Addressing MPLs during the KZN Legislature debate on the Bill on Thursday, the legislature chairperson of the economic development and tourism committee, Nhlakanipho Ntombela, said KZN performers who attended public hearings organised by the committee objected to some aspects of the Bill.
ALSO READ | Performing artists very worried
“The artists felt that the Bill did not attend to their grievances,” he said.
Developed by the Department of Trade and Industry, the Performers Protection Amendment Bill, alongside the Copyright Amendment Bill, was the government’s response to the plight of artists, many of whom die poor despite having produced artistic material consumed by millions of people across the globe.
Among other things, AI technologies have the capability to recreate the voice of a singer. As things stand, South Africa has no laws to protect artists who fall victim to AI technologies.
According to the artists, AI represented an immediate danger, and yet the Performers Protection Bill, which the artists say was badly written, was silent on the matter.
“The bill as it is doesn’t protect the work of the creatives; it exposes them to exploitation,” Ntombela said.
The two bills were sent by national Parliament to the KZN Legislature for consideration. While members of the KZN Legislature were not part of the National Assembly deliberations on the measures, the provincial legislature, however, does have an influence on Parliament’s decisions over the matter.
Through the KZN Legislature, members who have been deployed to the National Council of Provinces (NCOP) have a say on the two bills.
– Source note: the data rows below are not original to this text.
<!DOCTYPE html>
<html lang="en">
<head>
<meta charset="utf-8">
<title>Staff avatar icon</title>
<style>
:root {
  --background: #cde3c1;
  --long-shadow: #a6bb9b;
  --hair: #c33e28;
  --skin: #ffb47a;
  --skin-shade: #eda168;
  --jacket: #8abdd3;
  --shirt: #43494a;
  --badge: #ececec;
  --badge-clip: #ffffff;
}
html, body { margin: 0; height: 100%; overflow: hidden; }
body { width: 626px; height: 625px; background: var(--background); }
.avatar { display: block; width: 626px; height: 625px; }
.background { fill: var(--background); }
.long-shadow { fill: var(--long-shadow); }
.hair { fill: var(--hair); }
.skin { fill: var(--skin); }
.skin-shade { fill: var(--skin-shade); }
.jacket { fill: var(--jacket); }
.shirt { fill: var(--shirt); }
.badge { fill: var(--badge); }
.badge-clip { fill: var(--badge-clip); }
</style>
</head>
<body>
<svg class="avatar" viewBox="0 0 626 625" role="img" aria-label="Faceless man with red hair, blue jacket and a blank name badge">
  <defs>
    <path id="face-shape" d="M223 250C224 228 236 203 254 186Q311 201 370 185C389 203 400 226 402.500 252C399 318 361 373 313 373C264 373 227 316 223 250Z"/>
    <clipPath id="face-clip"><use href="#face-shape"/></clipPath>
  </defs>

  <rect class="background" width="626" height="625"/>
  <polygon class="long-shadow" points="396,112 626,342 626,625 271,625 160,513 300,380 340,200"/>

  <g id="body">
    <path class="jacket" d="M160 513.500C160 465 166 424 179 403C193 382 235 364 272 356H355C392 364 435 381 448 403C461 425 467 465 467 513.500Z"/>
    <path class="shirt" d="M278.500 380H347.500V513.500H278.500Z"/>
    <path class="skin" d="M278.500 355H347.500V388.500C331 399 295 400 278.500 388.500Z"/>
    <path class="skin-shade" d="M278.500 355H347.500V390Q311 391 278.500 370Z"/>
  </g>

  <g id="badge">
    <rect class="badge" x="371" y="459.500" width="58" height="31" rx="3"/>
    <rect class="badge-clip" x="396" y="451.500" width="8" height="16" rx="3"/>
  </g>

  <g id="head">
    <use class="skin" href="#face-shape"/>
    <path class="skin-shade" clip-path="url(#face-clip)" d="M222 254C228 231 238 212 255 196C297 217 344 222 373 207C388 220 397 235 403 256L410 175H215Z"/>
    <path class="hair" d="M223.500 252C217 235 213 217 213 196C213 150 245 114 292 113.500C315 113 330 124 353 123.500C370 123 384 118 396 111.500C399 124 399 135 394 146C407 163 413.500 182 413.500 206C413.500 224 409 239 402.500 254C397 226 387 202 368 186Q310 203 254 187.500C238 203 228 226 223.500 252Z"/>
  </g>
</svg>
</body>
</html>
During Thursday’s debate, the KZN Legislature resolved to instruct its representatives in the NCOP to abstain when the bills are put before Parliament’s second house for voting. This was after all the political parties represented in the KZN legislature, except the DA, resolved to abstain from voting on the two measures.
The DA resolved to vote against the two bills. DA KZN Legislature chief whip Imran Keeka said the legislature’s third biggest political party had no option but to vote against the two bills.
“This on the basis that they are fundamentally flawed and do not go far enough to make a real difference to the lives of those they seek to protect.
“Legislation that should give the parties greater control over their intellectual property — and the ability to receive fair compensation for performances — has essentially been rehashed and butchered. The newest iteration of both the bills is rejected by the DA.
A united stand against poorly-worded, out-of-sync legislation must be upheld in KZN
Last week, artists opposed to the two measures marched to the Gauteng Legislature in protest against the two bills. Renowned singer Yvonne Chaka Chaka warned that signing the two bills into law would create a “disaster”.
“Let’s fix it now … and I would have wished for the president and Parliament to have included us when this Bill was written,” she said.